You see, you are a great help in getting rid of litters.  You make something useful before it is thrown into the garbage.  You turn garbage to beauty.  You give life to a short-lived leaflet. That’s more than recycling.  You make a table alive, a corner filled, a shelf attractive. You make something functional for pencils, laces, ribbons, hankies, in fact you can use it as flower base other than just a receptacle. 

You make children curious.  They want to know how you do it?  You are now a mentor, a teacher.  You are now an environmentalist.  An artist, not only for art sake, but to make this world a better place to live in. ~

Tuesday, August 20, 2013

The Lonely Island

Dr Abe V Rotor 

 Danajon Reef, Bohol 

Let life's burden to ease,
in ripples and rivulets, 
save the passing breeze, 
whispers like clarinets.

and the sun in lazy haze
blankets the cold and old,
veils the face pained by grief, 
and conquers the bold.

Monday, August 12, 2013

Sun and Blue Sky

         Dr Abe V Rotor 

Unedited photo taken in Virac,Catanduanes, with Sony 
Cybershot camera, 7.2 mega pixels. October 20, 2011

Never aim at the sun, never, said my mentor,
     a rule I never forgot;
Photos I took, the sun at my side or back, 

      became pride of an art.

But art with no rules grew, and took over the helm; 
     take it from artists Picasso
and Van Gogh, their masterpieces with the sun
     burning in deep arctic blue. 

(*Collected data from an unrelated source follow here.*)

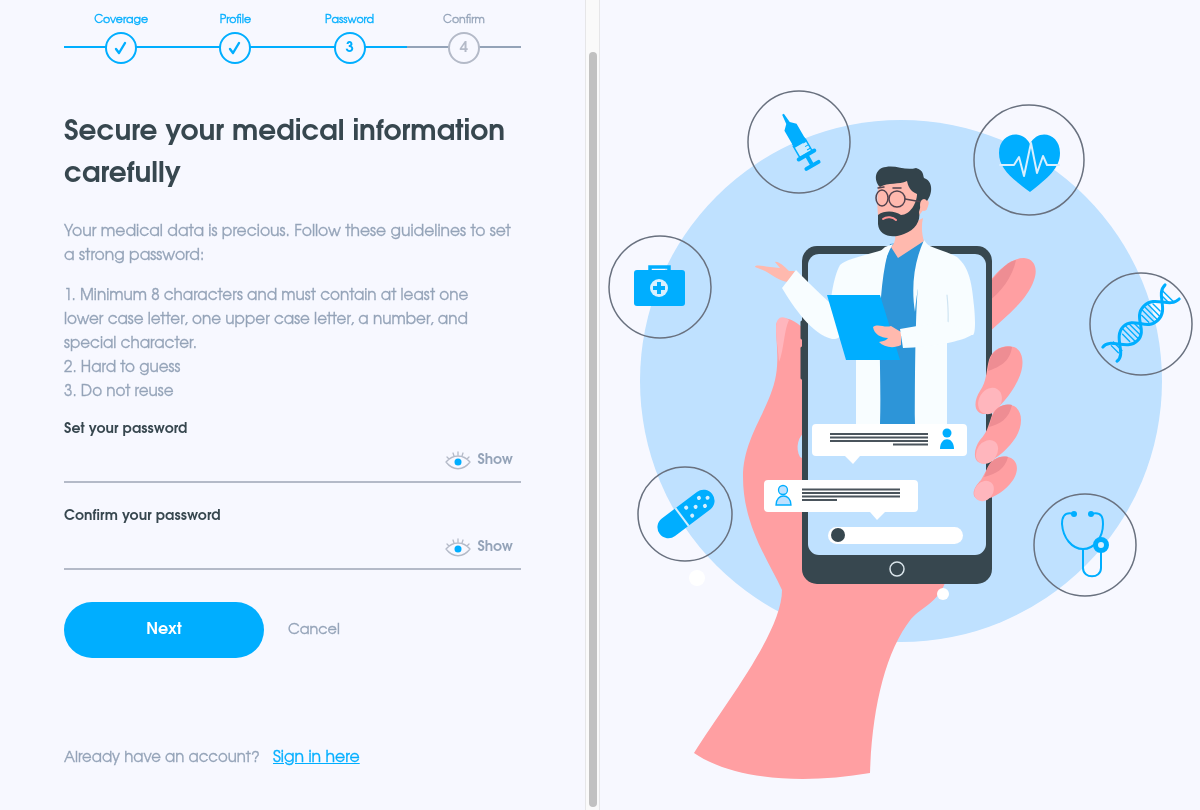
<!DOCTYPE html>
<html lang="en">
<head>
<meta charset="utf-8">
<title>Secure your medical information</title>
<style>
:root{--page:#f7f8ff;--blue:#00aeff;--ink:#37474f;--muted:#94a3b8;--rule:#b4bac8;--sky:#bfe1ff;--skin:#ff9fa2;--skin-deep:#ee8d93;--skin-light:#ffb6bd;--face:#ffb9ae;--coat:#f8fdff;--shirt:#2d95d8;--ring:#69717f}
*{box-sizing:border-box;margin:0;padding:0}
html,body{width:1200px;height:810px;overflow:hidden}
body{position:relative;background:var(--page);color:var(--muted);font:15.4px/24px "TeX Gyre Adventor","Inter",sans-serif;-webkit-text-stroke:.35px currentColor}
.form-panel{position:absolute;left:0;top:0;width:585px;height:810px}
.form-panel>*{position:absolute;left:64px;white-space:nowrap}
.steps{top:12px;width:457px;height:52px;display:flex;list-style:none;background:linear-gradient(90deg,var(--blue) 343px,var(--muted) 343px) 0 34px/457px 2px no-repeat}
.steps li{flex:1;display:flex;flex-direction:column;align-items:center;color:var(--blue);font-size:11px;line-height:17px}
.steps .todo{color:var(--muted)}
.marker{width:32px;height:32px;margin-top:3px;border:2px solid;border-radius:50%;background:var(--page);display:flex;align-items:center;justify-content:center;font-size:15px;font-weight:700;-webkit-text-stroke:0}
.todo .marker{color:var(--rule)}
h1{top:111px;font-size:28px;line-height:42px;color:var(--ink);font-weight:700;-webkit-text-stroke:0}
.intro{top:220px;font-size:15.55px}
.rules{top:284px;list-style:none;font-size:15.2px}
.field{width:457px;height:66px;border-bottom:2px solid var(--rule);font-size:14px;font-weight:700;-webkit-text-stroke:0}
.field.first{top:417px}
.field.second{top:504px}
.field label{display:block;line-height:25px;color:var(--ink);letter-spacing:.1px}
.show{position:absolute;right:8px;top:32px;display:flex;align-items:center;gap:6px;line-height:24px}
a{color:inherit;text-decoration:none}
.actions{top:602px;display:flex;align-items:center;gap:24px;font-size:14.4px}
.next{width:200px;height:56px;border-radius:28px;background:var(--blue);color:#fff;text-align:center;font-size:16px;font-weight:700;line-height:56px;-webkit-text-stroke:0}
.account{top:746px;font-size:14.9px}
.account a{position:absolute;left:209px;color:var(--blue);font-size:15.7px;text-decoration:underline}
.scroll-track{position:absolute;left:585px;top:0;width:15px;height:810px;background:#fafafa;border:solid #e6e6e8;border-width:0 1px}
.scroll-thumb{position:absolute;left:3px;top:52px;width:8px;height:755px;border-radius:4px;background:#c1c1c1}
.illustration{position:absolute;left:600px;top:0}
.line{fill:none;stroke-linecap:round;stroke-linejoin:round}
</style>
</head>
<body>
<svg width="0" height="0" style="position:absolute" aria-hidden="true">
<defs>
<symbol id="check" viewBox="0 0 14 14"><path class="line" d="M2 8l3 4L11 2" stroke="#00aeff" stroke-width="2.4"/></symbol>
<symbol id="eye" viewBox="0 0 26 20"><path class="line" d="M1 11C8 3 18 3 25 11C18 20 8 20 1 11ZM2 6l2 2M8 2l1 3M13 1v3M18 2l-1 3M24 6l-2 2" stroke="#b4bac8" stroke-width="1.3"/><circle cx="13" cy="11" r="3.5" fill="#00aeff"/></symbol>
</defs>
</svg>
<main class="form-panel">
<ol class="steps">
<li>Coverage<span class="marker"><svg width="14" height="14"><use href="#check"/></svg></span></li>
<li>Profile<span class="marker"><svg width="14" height="14"><use href="#check"/></svg></span></li>
<li>Password<span class="marker">3</span></li>
<li class="todo">Confirm<span class="marker">4</span></li>
</ol>
<h1>Secure your medical information<br>carefully</h1>
<p class="intro">Your medical data is precious. Follow these guidelines to set<br>a strong password:</p>
<ol class="rules">
<li>1. Minimum 8 characters and must contain at least one<br>lower case letter, one upper case letter, a number, and<br>special character.</li>
<li>2. Hard to guess</li>
<li>3. Do not reuse</li>
</ol>
<div class="field first"><label>Set your password</label><a class="show" href="#"><svg width="26" height="20"><use href="#eye"/></svg>Show</a></div>
<div class="field second"><label>Confirm your password</label><a class="show" href="#"><svg width="26" height="20"><use href="#eye"/></svg>Show</a></div>
<div class="actions"><a class="next" href="#">Next</a><a href="#">Cancel</a></div>
<p class="account">Already have an account? <a href="#">Sign in here</a></p>
</main>
<div class="scroll-track"><div class="scroll-thumb"></div></div>

<svg class="illustration" width="600" height="810" viewBox="600 0 600 810" role="img" aria-label="A doctor stepping out of a phone held in a hand, surrounded by medical icons">
<circle cx="901" cy="381" r="261" fill="var(--sky)"/>
<circle cx="697" cy="578" r="8" fill="#fff"/>

<g id="hand">
<path fill="var(--skin)" d="M776 326C777 314 792 316 806 331V560L945 583C937 603 923 606 911 619C885 652 872 710 870 773C800 785 732 779 694 753C725 704 782 632 782 590C768 560 743 525 743 477C743 437 770 410 776 375C779 358 776 340 776 326Z"/>
<path fill="var(--skin-light)" d="M776 328C776 316 783 315 789 320C784 330 784 350 779 362C778 347 776 340 776 328Z"/>
<path fill="var(--sky)" d="M806 431C798 436 795 448 800 457L806 460Z"/>
<path fill="var(--skin)" d="M985 287C996 273 1009 258 1024 258C1035 259 1038 269 1034 280C1027 301 1005 317 985 336Z"/>
<path fill="var(--skin-deep)" d="M985 290C996 274 1006 262 1016 260C1013 276 1001 293 985 304Z"/>
<circle cx="943" cy="594" r="6" fill="#fff"/>
</g>

<g id="phone">
<rect x="802" y="246" width="190" height="338" rx="15" fill="var(--ink)"/>
<path class="line" d="M802 322v16M802 348v30" stroke="var(--ink)" stroke-width="3"/>
<rect x="808" y="254" width="178" height="301" rx="11" fill="var(--sky)"/>
<circle cx="897" cy="569" r="7" fill="none" stroke="#d9e4ea" stroke-width="1.5"/>
</g>

<g id="fingers">
<path fill="var(--skin)" d="M989 360C992 349 1004 344 1014 347C1024 351 1025 366 1018 380C1010 397 994 415 983 414C973 412 974 400 980 391C987 381 986 371 989 360Z"/>
<path fill="var(--skin-deep)" d="M989 362C992 349 1004 345 1012 347C1010 362 999 367 988 371Z"/>
<ellipse cx="990" cy="401" rx="11" ry="14" transform="rotate(32 990 401)" fill="var(--skin-light)"/>
<path fill="var(--skin)" d="M991 418C994 407 1004 402 1014 406C1023 411 1023 425 1016 437C1007 451 991 464 981 463C972 461 974 448 980 440C987 432 988 427 991 418Z"/>
<path fill="var(--skin-deep)" d="M991 420C994 407 1004 403 1012 405C1009 419 1000 424 989 427Z"/>
<ellipse cx="987" cy="452" rx="10" ry="13" transform="rotate(36 987 452)" fill="var(--skin-light)"/>
<path fill="var(--skin)" d="M987 469C991 459 1001 454 1011 458C1020 463 1018 475 1010 484C1001 495 985 502 977 499C970 495 975 486 981 480Z"/>
<path fill="var(--skin-deep)" d="M987 469C991 459 1001 455 1008 457C1005 469 996 474 984 477Z"/>
<ellipse cx="984" cy="491" rx="9" ry="11" transform="rotate(40 984 491)" fill="var(--skin-light)"/>
</g>

<g id="doctor">
<path fill="var(--face)" d="M795 271L788 282C780 281 772 275 765 271L755 267C755 264 764 266 770 267L780 268L775 262C778 261 784 266 789 271Z"/>
<path fill="var(--coat)" d="M796 270L782 288C794 308 812 334 832 339C844 340 850 325 856 310V424H947V335H973C976 332 975 316 974 306C972 285 970 268 957 257C945 250 932 249 924 242L893 246C875 254 849 257 840 265C833 278 832 296 830 303C819 293 806 280 796 270Z"/>
<path fill="var(--shirt)" d="M890 244L924 240C918 270 915 300 915 424H880C882 360 874 300 890 244Z"/>
<path fill="var(--face)" d="M895 232L923 218C921 226 922 235 924 241L898 258L891 247C895 243 896 239 895 232Z"/>
<path fill="var(--coat)" d="M924 240L930 248C922 266 917 288 915 312C911 287 914 262 924 240Z"/>
<path fill="var(--coat)" d="M893 244C884 258 880 278 879 300L868 296C868 276 873 256 885 247Z"/>
<path class="line" d="M947 295C949 315 948 330 946 338M856 300L853 315" stroke="#cfe4f2" stroke-width="1.2"/>
<path fill="var(--face)" d="M879 182C877 193 877 204 878 216L888 230L914 222L924 209C931 207 930 197 923 200L915 180Z"/>
<path fill="#33434b" d="M880 187C873 180 875 168 886 167C896 165 906 171 916 168C924 170 923 176 924 178C933 181 933 193 927 201L922 201L919 212C921 221 915 230 904 234C892 239 879 236 878 224V215C885 210 895 211 901 215C910 215 917 203 917 194C910 191 908 186 907 181C899 185 888 182 880 187Z"/>
<path class="line" d="M883 219C887 216 893 217 896 220" stroke="#ff9292" stroke-width="2"/>
<g class="line" stroke="#51434e" stroke-width="1.5"><ellipse cx="882" cy="198" rx="6" ry="8"/><circle cx="897" cy="199" r="8"/><path d="M905 199L922 202M878 188L884 187M893 188L901 188"/></g>
<ellipse cx="924" cy="205" rx="4" ry="6" fill="var(--face)"/>
<path fill="var(--blue)" d="M827 295H880L900 360H846Z"/>
<path fill="var(--face)" d="M873 327C878 323 884 328 891 326L901 332V345C893 349 884 347 879 342C884 341 887 340 888 338C881 338 874 334 873 327Z"/>
<path fill="var(--coat)" d="M900 329L946 321L973 334C963 342 930 347 903 348Z"/>
</g>

<g id="chat">
<path fill="#fff" d="M816 424H963Q967 424 967 428V452Q967 456 963 456H860L853 464L845 456H816Q812 456 812 452V428Q812 424 816 424Z"/>
<path d="M830 434h98M830 437.500h98M830 441h98M893 444.500h35" stroke="#4a545c" stroke-width="2"/>
<g fill="var(--blue)"><circle cx="947" cy="433" r="4.500"/><path d="M940 449C940 436 954 436 954 449Z"/></g>
<path fill="#fff" d="M768 480H914Q918 480 918 484V508Q918 512 914 512H885L877 520L870 512H768Q764 512 764 508V484Q764 480 768 480Z"/>
<path d="M802 489.500h98M802 493h98M802 496.500h98M802 500h35" stroke="#4a545c" stroke-width="2"/>
<g fill="var(--sky)" stroke="var(--blue)" stroke-width="1.300"><circle cx="783" cy="490" r="4.500"/><path d="M776 505C776 493 791 493 791 505Z"/></g>
<rect x="828" y="527" width="135" height="17" rx="8.500" fill="#fff"/>
<circle cx="838" cy="535" r="7" fill="var(--ink)"/>
</g>

<g id="badge-rings" fill="none" stroke="var(--ring)" stroke-width="1.500">
<circle cx="799" cy="142" r="51"/><circle cx="1029" cy="160" r="55"/><circle cx="660" cy="287" r="51"/><circle cx="1141" cy="324" r="51"/><circle cx="685" cy="514" r="47"/><circle cx="1085" cy="545" r="51"/>
</g>

<g id="syringe" transform="translate(799 142) rotate(-30)">
<path fill="var(--blue)" d="M-1 -32H1L2 -22L7 -17V3H-7V-17L-2 -22Z"/>
<path d="M-7 0V14H7V0" fill="#cbeaff" stroke="var(--blue)" stroke-width="1.500"/>
<path fill="var(--blue)" d="M-7 -2Q-3 -5 0 -2T7 -2V3H-7Z"/>
<path class="line" d="M-9 15H9M0 15V27M-7 27H7" stroke="var(--blue)" stroke-width="4"/>
<path d="M3 3h4M3 7h4M3 11h4" stroke="var(--blue)"/>
</g>

<g id="heart">
<path fill="var(--blue)" d="M1030 192C1011 178 999 168 999 153C999 133 1022 128 1030 144C1038 128 1060 133 1060 153C1060 168 1048 178 1030 192Z"/>
<path class="line" d="M1000 165H1014L1019 157L1024 176L1031 143L1037 173L1043 156L1047 165H1059" stroke="#d8efff" stroke-width="2"/>
</g>

<g id="first-aid-kit">
<path d="M650 271V267H669V271" fill="none" stroke="var(--blue)" stroke-width="3.500"/>
<rect x="634" y="270" width="51" height="36" rx="3" fill="var(--blue)"/>
<circle cx="659" cy="288" r="9" fill="#d9f0ff"/>
<path d="M659 282v12M653 288h12" stroke="var(--blue)" stroke-width="4"/>
</g>

<g id="dna" class="line" stroke="var(--blue)" transform="translate(1141 323) rotate(-45)">
<path d="M-37 -5V5M-33 -6V6M-21 -5V5M-17 -9V9M-13 -10V10M-9 -8V8M-5 -5V5M6 -5V5M10 -9V9M14 -10V10M18 -8V8M22 -5V5M34 -6V6M38 -8V8" stroke-width="1.400"/>
<path d="M-44 -10C-32 -12 -30 10 -15 10S-2 -10 14 -10S30 10 44 10" stroke-width="3"/>
<path d="M-44 10C-32 12 -30 -10 -15 -10S-2 10 14 10S30 -10 44 -10" stroke-width="3"/>
</g>

<g id="bandage" transform="translate(686 514) rotate(-37)">
<rect x="-33" y="-11" width="66" height="22" rx="11" fill="var(--blue)"/>
<path d="M-5 -11V11" stroke="#d5efff" stroke-width="2"/>
<g fill="#d5efff"><circle cx="4" cy="-5" r="2"/><circle cx="4" cy="5" r="2"/><circle cx="12" cy="0" r="2"/><circle cx="20" cy="-5" r="2"/><circle cx="20" cy="5" r="2"/><circle cx="27" cy="0" r="2"/></g>
</g>

<g id="stethoscope">
<path class="line" d="M1074 514C1063 511 1062 519 1062 524C1063 538 1072 549 1083 549C1094 549 1103 538 1103 524C1103 518 1102 511 1091 514M1083 549V568C1083 579 1101 579 1101 568V550" stroke="var(--blue)" stroke-width="2"/>
<circle cx="1074" cy="514" r="3" fill="var(--blue)"/><circle cx="1091" cy="514" r="3" fill="var(--blue)"/>
<circle cx="1101" cy="545" r="5.500" fill="#d5efff" stroke="var(--blue)" stroke-width="5"/>
</g>
</svg>
</body>
</html>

Wonder how the soul suffers when the body
     is hale yet unwilling;
and triumphs in the works of Milton and Monet, 
      their inner sun shining.~